In addition to configuring, modifying, and customizing the new system, implementation also entails data conversion of customer files, inventory files, and some key information from order records — all of which need careful planning, testing, and review (even eyeballing random samples) when completed.
You will also need to write up several dozen business use case scenarios that you and the vendor can use to see how the system handles everything.
Here’s what to consider during the testing and training phase for your new order management system:
Within a month or so of your scheduled “Go Live” date, begin to test the final system with the same test scenarios, and do “regression” testing to determine how well the new systems are integrated with your legacy applications. This is a painstaking process so don’t neglect it or give it short-shrift, especially checking how well the new system integrates with your accounting package.

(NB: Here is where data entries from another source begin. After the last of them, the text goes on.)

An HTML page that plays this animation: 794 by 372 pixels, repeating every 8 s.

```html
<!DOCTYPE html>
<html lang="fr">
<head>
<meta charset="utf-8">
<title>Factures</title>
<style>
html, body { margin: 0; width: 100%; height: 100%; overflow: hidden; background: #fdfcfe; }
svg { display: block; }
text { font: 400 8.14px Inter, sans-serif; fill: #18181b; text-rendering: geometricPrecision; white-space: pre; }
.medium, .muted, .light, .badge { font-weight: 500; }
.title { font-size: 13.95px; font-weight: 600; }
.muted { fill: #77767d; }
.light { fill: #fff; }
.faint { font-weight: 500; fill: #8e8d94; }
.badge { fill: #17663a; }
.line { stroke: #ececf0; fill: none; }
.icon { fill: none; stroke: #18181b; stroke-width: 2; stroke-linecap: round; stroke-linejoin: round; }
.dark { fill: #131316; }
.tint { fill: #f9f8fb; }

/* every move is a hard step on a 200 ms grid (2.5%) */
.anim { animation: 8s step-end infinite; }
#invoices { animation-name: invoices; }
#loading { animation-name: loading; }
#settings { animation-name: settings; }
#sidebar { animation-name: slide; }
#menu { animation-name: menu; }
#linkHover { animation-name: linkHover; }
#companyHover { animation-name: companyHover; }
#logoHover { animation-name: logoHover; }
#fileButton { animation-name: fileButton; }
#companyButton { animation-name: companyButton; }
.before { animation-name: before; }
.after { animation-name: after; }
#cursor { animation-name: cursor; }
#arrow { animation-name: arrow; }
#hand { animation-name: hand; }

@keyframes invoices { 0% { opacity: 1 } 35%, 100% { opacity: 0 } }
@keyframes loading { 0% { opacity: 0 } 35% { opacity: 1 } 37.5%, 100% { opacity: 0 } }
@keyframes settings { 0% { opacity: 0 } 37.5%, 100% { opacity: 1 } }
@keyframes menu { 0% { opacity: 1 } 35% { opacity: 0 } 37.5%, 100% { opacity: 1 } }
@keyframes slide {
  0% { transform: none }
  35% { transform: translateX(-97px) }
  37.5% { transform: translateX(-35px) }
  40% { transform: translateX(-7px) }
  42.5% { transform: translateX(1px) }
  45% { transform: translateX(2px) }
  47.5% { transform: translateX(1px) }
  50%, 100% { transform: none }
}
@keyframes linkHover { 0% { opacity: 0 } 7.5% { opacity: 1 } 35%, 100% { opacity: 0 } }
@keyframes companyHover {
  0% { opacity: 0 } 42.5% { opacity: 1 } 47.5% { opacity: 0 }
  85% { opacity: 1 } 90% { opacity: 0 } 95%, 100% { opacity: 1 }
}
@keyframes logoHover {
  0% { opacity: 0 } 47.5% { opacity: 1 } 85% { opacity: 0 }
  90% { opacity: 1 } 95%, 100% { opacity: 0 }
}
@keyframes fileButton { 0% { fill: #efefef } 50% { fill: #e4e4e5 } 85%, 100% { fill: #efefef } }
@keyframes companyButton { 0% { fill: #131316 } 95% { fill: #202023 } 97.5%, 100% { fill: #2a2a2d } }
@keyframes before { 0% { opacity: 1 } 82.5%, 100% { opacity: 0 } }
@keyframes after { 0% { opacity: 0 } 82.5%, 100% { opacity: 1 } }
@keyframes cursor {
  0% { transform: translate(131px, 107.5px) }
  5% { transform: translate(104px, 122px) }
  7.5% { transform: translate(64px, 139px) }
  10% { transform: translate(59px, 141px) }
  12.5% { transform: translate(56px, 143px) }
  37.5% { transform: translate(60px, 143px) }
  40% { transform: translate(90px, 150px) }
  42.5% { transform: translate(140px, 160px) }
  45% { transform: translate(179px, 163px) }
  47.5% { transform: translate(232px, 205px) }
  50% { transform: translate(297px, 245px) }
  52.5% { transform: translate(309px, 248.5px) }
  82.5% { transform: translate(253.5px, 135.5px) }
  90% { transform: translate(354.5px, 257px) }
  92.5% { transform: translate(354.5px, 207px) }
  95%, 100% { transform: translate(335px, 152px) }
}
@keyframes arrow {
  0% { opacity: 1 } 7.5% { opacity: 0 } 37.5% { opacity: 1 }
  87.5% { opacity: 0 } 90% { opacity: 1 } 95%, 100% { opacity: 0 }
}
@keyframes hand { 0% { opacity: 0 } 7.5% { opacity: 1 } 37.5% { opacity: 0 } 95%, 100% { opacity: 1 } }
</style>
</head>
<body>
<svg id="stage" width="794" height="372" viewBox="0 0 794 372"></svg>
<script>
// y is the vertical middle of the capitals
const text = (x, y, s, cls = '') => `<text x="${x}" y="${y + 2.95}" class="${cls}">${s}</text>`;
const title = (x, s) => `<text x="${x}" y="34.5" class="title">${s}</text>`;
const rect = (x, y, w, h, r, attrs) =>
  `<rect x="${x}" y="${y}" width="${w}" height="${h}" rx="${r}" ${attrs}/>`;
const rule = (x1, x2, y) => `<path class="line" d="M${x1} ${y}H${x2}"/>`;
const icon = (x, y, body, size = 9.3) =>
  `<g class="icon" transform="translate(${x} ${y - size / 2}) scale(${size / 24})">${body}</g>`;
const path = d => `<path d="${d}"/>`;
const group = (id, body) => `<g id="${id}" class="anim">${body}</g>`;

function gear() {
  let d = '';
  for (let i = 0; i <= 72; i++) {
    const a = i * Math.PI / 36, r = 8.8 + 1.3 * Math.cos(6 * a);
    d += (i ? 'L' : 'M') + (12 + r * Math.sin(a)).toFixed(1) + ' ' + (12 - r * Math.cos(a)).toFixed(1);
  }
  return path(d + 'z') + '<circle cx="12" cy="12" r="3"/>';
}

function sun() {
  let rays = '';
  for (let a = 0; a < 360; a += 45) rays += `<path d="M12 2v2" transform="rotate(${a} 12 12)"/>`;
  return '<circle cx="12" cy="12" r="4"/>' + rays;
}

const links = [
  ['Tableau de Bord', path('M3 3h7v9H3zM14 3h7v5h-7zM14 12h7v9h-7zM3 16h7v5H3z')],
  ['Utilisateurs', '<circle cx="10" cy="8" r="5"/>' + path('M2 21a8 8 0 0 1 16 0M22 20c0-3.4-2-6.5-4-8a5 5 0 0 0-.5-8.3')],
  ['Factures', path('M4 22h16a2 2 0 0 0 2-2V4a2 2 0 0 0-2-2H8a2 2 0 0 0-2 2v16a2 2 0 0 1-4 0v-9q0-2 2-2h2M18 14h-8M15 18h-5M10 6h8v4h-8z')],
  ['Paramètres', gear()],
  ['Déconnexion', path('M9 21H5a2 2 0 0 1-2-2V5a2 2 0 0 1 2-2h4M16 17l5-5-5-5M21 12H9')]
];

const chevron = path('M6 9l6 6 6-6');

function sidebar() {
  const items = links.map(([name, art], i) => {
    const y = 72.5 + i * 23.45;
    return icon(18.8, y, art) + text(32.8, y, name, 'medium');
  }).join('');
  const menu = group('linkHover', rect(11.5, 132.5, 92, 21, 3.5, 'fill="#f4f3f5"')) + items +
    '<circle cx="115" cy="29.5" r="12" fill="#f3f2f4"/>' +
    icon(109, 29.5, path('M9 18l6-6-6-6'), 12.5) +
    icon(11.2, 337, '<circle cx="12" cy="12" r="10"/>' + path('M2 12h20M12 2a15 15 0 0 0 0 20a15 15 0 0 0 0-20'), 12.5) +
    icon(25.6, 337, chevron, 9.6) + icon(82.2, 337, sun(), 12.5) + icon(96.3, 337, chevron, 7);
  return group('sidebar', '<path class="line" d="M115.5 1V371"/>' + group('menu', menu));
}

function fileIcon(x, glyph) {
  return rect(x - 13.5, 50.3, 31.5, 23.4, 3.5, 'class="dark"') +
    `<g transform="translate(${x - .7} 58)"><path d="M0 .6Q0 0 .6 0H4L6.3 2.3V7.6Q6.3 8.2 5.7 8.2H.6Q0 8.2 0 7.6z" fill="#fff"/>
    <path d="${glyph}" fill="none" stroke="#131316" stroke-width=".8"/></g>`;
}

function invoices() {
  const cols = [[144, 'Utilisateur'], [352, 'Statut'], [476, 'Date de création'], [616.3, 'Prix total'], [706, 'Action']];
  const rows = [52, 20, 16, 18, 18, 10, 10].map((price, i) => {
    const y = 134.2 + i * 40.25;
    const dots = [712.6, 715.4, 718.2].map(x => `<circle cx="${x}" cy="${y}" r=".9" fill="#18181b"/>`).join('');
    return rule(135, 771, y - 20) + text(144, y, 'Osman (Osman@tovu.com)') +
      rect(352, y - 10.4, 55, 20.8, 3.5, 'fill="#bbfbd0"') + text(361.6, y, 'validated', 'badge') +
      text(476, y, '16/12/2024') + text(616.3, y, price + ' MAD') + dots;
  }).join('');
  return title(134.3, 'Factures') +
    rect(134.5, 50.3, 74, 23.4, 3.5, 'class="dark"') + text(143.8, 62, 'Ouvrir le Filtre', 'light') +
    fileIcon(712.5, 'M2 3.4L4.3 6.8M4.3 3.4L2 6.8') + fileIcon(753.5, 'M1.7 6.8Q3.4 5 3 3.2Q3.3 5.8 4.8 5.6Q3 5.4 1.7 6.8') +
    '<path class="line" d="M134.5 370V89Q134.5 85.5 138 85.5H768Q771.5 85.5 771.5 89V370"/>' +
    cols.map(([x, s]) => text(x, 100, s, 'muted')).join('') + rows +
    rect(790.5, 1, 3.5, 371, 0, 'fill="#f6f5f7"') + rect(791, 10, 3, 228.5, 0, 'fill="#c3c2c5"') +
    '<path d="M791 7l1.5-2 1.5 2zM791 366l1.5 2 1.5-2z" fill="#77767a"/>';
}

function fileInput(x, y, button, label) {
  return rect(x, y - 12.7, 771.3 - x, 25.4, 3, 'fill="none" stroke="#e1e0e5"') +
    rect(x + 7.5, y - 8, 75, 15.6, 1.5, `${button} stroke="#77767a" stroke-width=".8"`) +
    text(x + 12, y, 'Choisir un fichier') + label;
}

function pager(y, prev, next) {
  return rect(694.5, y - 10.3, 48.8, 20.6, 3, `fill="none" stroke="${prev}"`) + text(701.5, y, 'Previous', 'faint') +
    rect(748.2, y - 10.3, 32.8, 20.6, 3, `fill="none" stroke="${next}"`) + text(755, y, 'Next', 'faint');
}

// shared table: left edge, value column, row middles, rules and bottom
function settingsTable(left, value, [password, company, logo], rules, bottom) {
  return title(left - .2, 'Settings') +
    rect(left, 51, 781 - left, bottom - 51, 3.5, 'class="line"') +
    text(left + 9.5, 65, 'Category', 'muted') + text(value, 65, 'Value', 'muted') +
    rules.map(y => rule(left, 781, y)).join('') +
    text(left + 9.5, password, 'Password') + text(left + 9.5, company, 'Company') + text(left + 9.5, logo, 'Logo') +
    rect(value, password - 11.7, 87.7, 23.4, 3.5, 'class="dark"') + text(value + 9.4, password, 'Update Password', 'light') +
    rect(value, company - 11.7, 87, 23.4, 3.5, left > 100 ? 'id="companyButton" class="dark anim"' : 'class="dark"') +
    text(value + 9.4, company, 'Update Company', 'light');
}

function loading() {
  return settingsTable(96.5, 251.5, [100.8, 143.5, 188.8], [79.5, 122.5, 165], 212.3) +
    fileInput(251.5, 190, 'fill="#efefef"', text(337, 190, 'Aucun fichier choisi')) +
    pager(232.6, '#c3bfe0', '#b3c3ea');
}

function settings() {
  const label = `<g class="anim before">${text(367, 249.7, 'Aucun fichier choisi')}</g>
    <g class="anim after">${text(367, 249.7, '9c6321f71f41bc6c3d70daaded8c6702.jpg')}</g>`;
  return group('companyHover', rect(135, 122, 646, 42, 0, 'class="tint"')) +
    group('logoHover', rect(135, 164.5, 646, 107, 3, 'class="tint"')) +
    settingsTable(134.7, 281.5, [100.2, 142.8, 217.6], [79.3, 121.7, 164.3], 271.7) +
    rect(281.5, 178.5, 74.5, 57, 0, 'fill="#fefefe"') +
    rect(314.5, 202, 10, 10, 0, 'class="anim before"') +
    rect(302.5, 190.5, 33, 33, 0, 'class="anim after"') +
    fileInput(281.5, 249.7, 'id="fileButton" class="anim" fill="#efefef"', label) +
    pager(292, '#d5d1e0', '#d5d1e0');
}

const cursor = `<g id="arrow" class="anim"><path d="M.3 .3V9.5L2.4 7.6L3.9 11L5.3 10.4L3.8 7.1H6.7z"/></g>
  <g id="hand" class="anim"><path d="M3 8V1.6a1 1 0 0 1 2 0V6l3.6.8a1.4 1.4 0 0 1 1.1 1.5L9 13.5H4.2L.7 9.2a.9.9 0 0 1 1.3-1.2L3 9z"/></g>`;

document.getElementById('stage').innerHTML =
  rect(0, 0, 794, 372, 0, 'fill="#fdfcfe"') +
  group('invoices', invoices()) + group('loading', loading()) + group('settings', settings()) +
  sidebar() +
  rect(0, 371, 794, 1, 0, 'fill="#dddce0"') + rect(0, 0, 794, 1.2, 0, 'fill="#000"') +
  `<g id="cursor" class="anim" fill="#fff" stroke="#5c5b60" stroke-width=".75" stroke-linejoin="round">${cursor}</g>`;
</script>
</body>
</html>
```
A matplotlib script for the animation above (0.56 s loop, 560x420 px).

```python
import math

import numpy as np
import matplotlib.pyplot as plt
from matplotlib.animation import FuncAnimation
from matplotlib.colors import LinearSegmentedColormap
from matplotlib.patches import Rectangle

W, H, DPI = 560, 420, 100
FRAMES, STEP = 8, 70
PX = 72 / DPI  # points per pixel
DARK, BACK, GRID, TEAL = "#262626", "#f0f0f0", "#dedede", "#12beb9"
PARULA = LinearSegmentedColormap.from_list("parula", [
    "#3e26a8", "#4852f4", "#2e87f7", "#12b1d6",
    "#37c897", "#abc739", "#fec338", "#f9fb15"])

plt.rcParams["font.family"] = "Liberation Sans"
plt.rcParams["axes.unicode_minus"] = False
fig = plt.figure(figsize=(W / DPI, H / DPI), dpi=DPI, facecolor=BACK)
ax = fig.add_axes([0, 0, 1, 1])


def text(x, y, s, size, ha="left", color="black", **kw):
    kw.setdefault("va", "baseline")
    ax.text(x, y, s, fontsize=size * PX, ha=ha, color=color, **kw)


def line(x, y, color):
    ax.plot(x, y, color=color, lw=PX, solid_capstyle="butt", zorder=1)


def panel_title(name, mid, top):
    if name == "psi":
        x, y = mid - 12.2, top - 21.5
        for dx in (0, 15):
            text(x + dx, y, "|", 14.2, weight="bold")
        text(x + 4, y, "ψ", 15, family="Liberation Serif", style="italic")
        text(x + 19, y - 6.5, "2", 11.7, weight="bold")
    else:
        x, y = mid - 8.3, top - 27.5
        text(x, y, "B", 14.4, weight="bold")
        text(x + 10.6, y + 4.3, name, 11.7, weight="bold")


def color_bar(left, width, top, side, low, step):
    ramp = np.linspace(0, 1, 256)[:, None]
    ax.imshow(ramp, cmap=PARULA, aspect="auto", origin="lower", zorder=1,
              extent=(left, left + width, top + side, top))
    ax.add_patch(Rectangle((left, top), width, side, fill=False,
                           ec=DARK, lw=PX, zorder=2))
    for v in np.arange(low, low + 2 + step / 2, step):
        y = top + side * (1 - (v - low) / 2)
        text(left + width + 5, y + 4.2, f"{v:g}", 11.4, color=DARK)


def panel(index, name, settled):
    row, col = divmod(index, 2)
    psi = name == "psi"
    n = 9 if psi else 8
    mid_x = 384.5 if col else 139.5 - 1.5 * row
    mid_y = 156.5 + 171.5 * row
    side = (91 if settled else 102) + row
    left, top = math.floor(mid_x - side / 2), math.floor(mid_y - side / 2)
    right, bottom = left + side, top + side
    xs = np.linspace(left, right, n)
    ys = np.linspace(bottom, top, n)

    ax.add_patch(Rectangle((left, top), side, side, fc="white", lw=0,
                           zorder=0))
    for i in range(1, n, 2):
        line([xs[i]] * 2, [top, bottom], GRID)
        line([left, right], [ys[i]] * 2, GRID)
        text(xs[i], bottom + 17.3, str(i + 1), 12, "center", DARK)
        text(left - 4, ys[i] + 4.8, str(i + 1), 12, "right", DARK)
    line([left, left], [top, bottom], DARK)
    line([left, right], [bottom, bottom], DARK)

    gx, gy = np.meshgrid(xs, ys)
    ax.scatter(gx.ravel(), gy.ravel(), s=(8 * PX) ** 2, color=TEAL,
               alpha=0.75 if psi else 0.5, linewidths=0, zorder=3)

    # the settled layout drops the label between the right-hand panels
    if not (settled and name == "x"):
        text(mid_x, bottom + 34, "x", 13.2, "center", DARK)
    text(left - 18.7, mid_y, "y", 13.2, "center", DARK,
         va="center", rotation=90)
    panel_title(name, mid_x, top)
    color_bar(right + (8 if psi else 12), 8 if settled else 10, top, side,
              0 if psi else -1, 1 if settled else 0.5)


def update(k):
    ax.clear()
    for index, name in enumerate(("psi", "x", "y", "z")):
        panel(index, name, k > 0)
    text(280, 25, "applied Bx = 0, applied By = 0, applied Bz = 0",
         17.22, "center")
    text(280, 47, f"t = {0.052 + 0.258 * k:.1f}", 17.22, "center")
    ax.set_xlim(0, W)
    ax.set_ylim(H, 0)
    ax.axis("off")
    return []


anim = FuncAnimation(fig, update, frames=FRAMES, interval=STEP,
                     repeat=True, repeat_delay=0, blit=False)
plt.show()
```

Simultaneously, you should undertake training of users and managers on the new system. You may be training only a small number of your own staff who will then train everyone else and new employees hired later. This ‘training the trainers’ approach is a sound one, and is actually preferable, if it makes sense for your company.
Here’s what to consider before full implementation:
Plan your Go Live for the middle of the week so you can have a few days of final practice. Come in the next day and start using the new system for real, then have a couple of more days to firm up everyone’s confidence.
Keep your old system up and running not just as an “emergency fall-back,” but for reference purposes, at least until all back-orders generated on that system have been filled.
Finally, congratulate everyone on a job well done — and make sure everyone makes full use of the new resources they now have at their disposal. It would be a shame to waste them!